- 14-2 NMB with Ground
- 12-2 NMB with Ground
- 14-3 NMB with Ground
The three sizes of non metallic sheathed cable mentioned here are the primary wire sizes used in general home residential electrical systems. The 14-2 is the size we will cover first. This wire is what is used to supply electrical energy to receptacles and lighting in general use areas of your home. Bigger wire is not better. What is “better” is to use the wire that is appropriate for the need and the amperage requirements of the area in question. In living rooms, bedrooms, family rooms, hallways and all lighting circuits of a general nature the 14 gauge wire is fully adequate. This wire is suitable for up to a 15 ampere overcurrent protection device which is a breaker or a fuse. Never, under any circumstances place a 14 gauge conductor under a feed or overcurrent protective device rated over 15 Amperes, simply never. That size wire will burn under a larger OC device. It is not a matter of if. It is only a matter of when.
The next wire size to be aware of is 12-2. That wire is used for heavier household loads such as kitchen countertop receptacles, bath receptacles, laundry 110 Volt usage receptacles and dining rooms. This size wire or “AWG” (American Wire Gauge) as wire sizes are referred to is for use when attached to and supplied by overcurrent protection devices such as breakers or fuses not rated at over 20 Amperes. Again, this wire too will burn if connected to an OC device rated over 20 Amps.
The third wire mentioned above is 14-3. This wire is for wiring loads such as ceiling fans with a light in order to permit the separate control of the fan from the light. It is also very useful for wiring in 3 & 4 way switching systems which will enable a load to be switched from multiple locations thru-out the area concerned, such as a room with multiple entrances, or a hall way light that an occupant may wish to turn on at one end of the hall and turn off the same light at the other end.
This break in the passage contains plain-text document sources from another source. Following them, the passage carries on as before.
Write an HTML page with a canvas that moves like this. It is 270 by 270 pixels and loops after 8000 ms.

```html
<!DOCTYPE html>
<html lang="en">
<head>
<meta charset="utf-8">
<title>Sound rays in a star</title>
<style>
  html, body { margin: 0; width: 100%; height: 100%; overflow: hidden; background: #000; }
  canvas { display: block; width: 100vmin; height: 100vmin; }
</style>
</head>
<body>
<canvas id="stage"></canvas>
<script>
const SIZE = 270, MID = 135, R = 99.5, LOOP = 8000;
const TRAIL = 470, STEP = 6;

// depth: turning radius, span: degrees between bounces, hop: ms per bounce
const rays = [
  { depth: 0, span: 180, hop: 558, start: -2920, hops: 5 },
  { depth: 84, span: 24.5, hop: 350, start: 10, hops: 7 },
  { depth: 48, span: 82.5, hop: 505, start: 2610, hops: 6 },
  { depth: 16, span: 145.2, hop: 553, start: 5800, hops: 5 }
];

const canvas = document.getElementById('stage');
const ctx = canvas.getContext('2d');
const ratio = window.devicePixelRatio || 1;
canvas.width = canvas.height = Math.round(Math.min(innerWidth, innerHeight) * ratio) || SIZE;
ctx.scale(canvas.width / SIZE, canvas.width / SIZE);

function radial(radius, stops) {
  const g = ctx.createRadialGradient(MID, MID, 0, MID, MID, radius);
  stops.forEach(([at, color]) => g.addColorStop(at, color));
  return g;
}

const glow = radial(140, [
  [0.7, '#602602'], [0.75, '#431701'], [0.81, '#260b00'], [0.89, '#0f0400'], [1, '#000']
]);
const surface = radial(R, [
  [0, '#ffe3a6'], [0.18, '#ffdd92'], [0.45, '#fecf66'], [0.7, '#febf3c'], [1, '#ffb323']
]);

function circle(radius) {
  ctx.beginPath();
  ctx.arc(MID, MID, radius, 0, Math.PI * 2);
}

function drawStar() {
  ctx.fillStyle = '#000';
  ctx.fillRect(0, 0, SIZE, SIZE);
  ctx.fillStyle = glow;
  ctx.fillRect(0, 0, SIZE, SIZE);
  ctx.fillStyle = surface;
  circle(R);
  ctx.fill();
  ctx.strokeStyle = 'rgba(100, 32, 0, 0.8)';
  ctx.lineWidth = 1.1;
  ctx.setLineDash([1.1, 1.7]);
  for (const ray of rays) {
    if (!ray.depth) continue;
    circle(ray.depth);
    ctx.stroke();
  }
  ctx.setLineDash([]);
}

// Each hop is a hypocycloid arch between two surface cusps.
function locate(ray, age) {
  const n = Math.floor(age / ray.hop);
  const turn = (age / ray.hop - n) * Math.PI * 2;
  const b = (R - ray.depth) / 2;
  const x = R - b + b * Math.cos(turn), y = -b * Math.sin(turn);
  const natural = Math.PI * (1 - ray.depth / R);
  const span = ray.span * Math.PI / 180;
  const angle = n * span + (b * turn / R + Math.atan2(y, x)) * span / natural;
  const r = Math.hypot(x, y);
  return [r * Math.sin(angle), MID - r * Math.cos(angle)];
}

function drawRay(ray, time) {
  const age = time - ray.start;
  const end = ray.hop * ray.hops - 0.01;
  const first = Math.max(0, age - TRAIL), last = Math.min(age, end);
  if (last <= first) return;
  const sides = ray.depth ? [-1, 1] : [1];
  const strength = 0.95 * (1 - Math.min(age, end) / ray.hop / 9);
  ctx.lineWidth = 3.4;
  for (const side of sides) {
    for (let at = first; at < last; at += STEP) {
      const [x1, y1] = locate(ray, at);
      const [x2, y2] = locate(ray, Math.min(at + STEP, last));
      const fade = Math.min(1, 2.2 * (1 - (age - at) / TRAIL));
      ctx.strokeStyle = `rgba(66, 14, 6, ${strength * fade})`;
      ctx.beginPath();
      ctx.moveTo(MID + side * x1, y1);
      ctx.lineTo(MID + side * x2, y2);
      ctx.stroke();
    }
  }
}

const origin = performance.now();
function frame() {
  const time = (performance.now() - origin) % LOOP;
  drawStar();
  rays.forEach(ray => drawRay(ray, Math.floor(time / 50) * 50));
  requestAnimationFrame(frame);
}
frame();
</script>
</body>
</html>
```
The 12-3 wire that I have seen sold to unwary homeowners because it is “the best” is a wire so seldom actually needed that I am surprised hardware stores even carry it. I have seen poor homeowners sucked into a pit of gullibility in which they were sold 12-3 wire for living room applications and the inherent difficulty of using such wire in general use applications such as living rooms truly makes for a sense of pity for the unwary victim of sales people.
Never mix 14 gauge wire and 12 gauge wire on the same circuit. It is unsafe and unprofessional to do so.
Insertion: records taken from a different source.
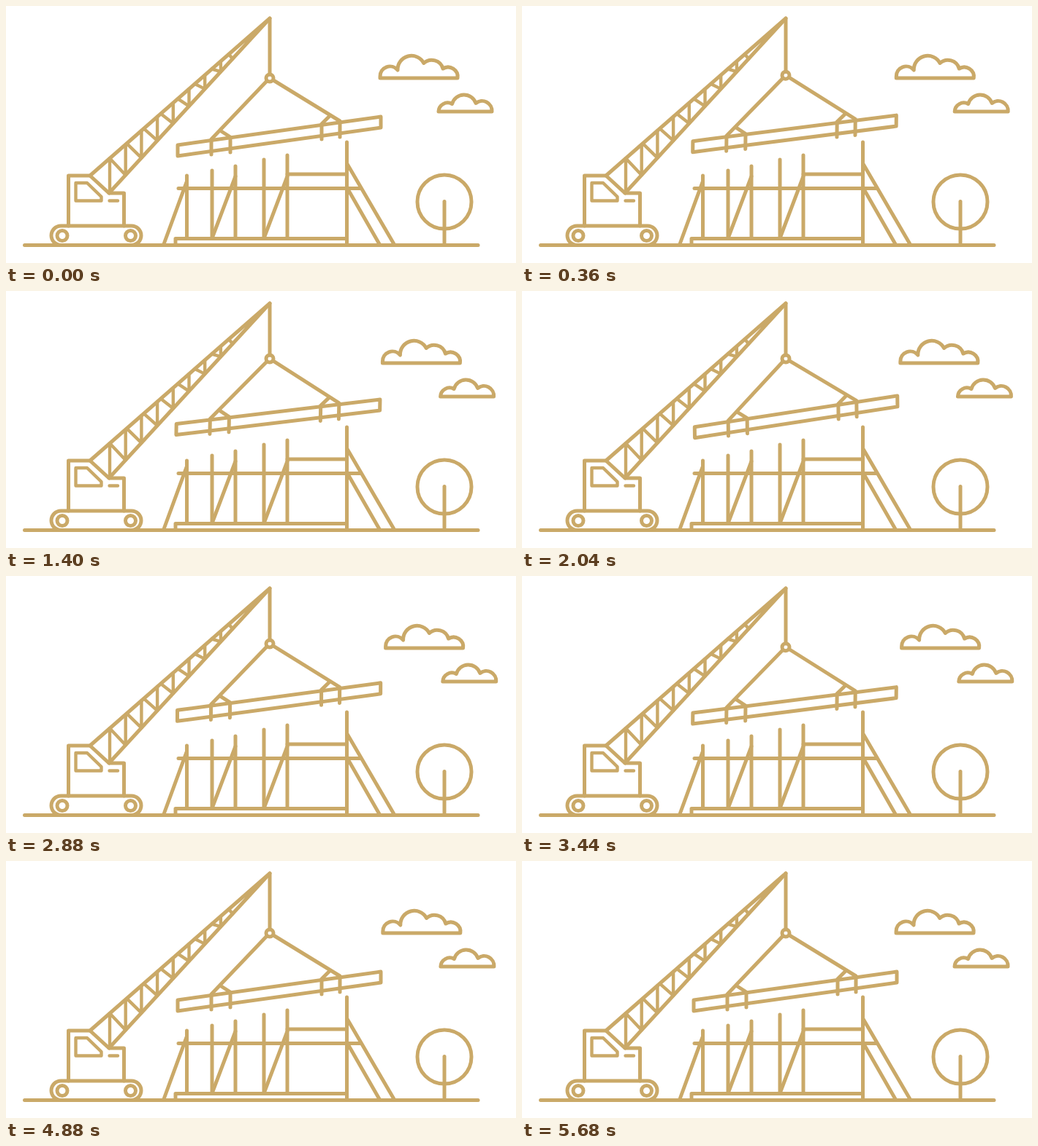
An HTML page that plays this animation: 698x353 px, repeating every 5.76 s.

```html
<!DOCTYPE html>
<html lang="en">
<head>
<meta charset="utf-8">
<title>Construction site</title>
<style>
  html, body { margin: 0; width: 100%; height: 100%; overflow: hidden; background: #fff; }
  svg { display: block; width: 100%; height: 100%; }
</style>
</head>
<body>
<svg viewBox="0 0 698 353" fill="none" stroke="#caa968" stroke-width="5" stroke-linecap="round" stroke-linejoin="round">
  <path d="M25.5 328.5H646"/>

  <g id="crane">
    <rect x="62" y="302" width="123" height="26.5" rx="13.2"/>
    <circle cx="77" cy="315.5" r="7"/>
    <circle cx="170.5" cy="315.5" r="7"/>
    <path d="M85.5 302V233H115L141 257H161.5V302"/>
    <path stroke-width="4.4" d="M95.5 243H111L130.5 262V267.5H95.5ZM141.5 267.5H153"/>
    <path d="M115 233L361 17L141 257"/>
    <path id="lattice" stroke-width="4.4"/>
  </g>

  <g id="frame">
    <path d="M232 327V319.5H466M236 250.5H485M385 231H466"/>
    <path d="M247.5 233V319M282 226V319M314 220V319M353 211V319M385 205V319M466.5 187V327"/>
    <path d="M247 242L216 327M314 234L282 319M385 234L353 319M467 217L531 327M467 250L511 327"/>
  </g>

  <g id="tree">
    <circle cx="600" cy="269" r="37"/>
    <path d="M600 268.5V328"/>
  </g>

  <path id="bigCloud" d="M512 99V97A13.5 13.5 0 0 1 536 88A19 19 0 0 1 571.8 78.5A16 16 0 0 1 598 86A13.2 13.2 0 0 1 618 99Z"/>
  <path id="smallCloud" d="M592 145A12.5 12.5 0 0 1 610.5 134.5A17 17 0 0 1 643 133.5A13.5 13.5 0 0 1 665 145Z"/>

  <path id="cable"/>
  <!-- Load drawn with the hook at 0,0 -->
  <g id="load">
    <circle r="5"/>
    <path d="M-4 4L-80 84V105M-68 72L-54 81V102"/>
    <path d="M5 3L96 59V81M83 51L71 63V84"/>
    <path d="M-126 92L152 53V68L-126 107Z"/>
  </g>
</svg>
<script>
  const LOOP = 5760;
  const HOOK_X = 361;

  // Each track is a list of [time in ms, value].
  const hookY = [[0, 99], [620, 93], [3000, 93], [3640, 99]];
  const swing = [[0, 0], [900, 2.05], [2240, -0.95], [3260, 0.85], [4000, 0]];
  const drift = [[0, 0], [3000, 1], [4000, 1], [5760, 0]];

  const el = id => document.getElementById(id);
  const ease = p => (1 - Math.cos(Math.PI * p)) / 2;

  function valueAt(track, t) {
    const next = track.findIndex(([time]) => time > t);
    if (next < 0) return track[track.length - 1][1];
    const [t0, v0] = track[next - 1];
    const [t1, v1] = track[next];
    return v0 + (v1 - v0) * ease((t - t0) / (t1 - t0));
  }

  function latticePath() {
    const top = x => 233 - (x - 115) * 216 / 246;
    const bottom = x => 257 - (x - 141) * 240 / 220;
    let d = '';
    for (let i = 0; i < 8; i++) {
      const x = 142 + i * 21.7;
      const start = x + i * 1.6;
      const end = Math.min(x + 21.7, 310);
      d += `M${x} ${top(x)}V${bottom(x)}M${start} ${top(start)}L${end} ${bottom(end)}`;
    }
    return d;
  }

  function draw(t) {
    const y = valueAt(hookY, t);
    const shift = valueAt(drift, t);
    el('cable').setAttribute('d', `M${HOOK_X} 17V${y - 5}`);
    el('load').setAttribute('transform', `translate(${HOOK_X} ${y}) rotate(${valueAt(swing, t)})`);
    el('bigCloud').setAttribute('transform', `translate(${7.6 * shift})`);
    el('smallCloud').setAttribute('transform', `translate(${5.8 * shift})`);
  }

  function tick() {
    draw(performance.now() % LOOP);
    requestAnimationFrame(tick);
  }

  el('lattice').setAttribute('d', latticePath());
  tick();
</script>
</body>
</html>
```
I have been called to homes where a homeowner was told that they wanted 10-3 wire-which is huge for mere receptacle circuits! When they went home and completed the job, and after installing their new wood paneling over the electrical wiring installation, they found they could not install the receptacle outlet devices on the wires and get the devices back into the electrical box well enough to mount them to the box. They then decided to try to cut the huge 10 gauge wires very short and thus have less distance which to bend the wire into the box in order to enable them to possibly make the device fall more naturally into position in the box so that the receptacle and switch devices could be screwed into the outlet box.
That did in fact make the job even more difficult in fact as the fact is, the shorter the wire conductor, the harder it is to bend. That job was one of the most difficult “repair and troubleshoot” jobs I have ever encountered of that type. Ten gauge wire is almost never what you want in a home unless you are supplying power to an electric dryer, some-although very few-microwaves, some air conditioning systems and geo-thermal heating appliances and some electric baseboard heaters.
A wise shopper who is informed can make decisions when buying electrical wiring products that can allow them to make sound purchase decisions. The homeowner can then make installations in keeping with what is appropriate for the application and protect their checkbook from greedy sales and aggressive marketing by retailers.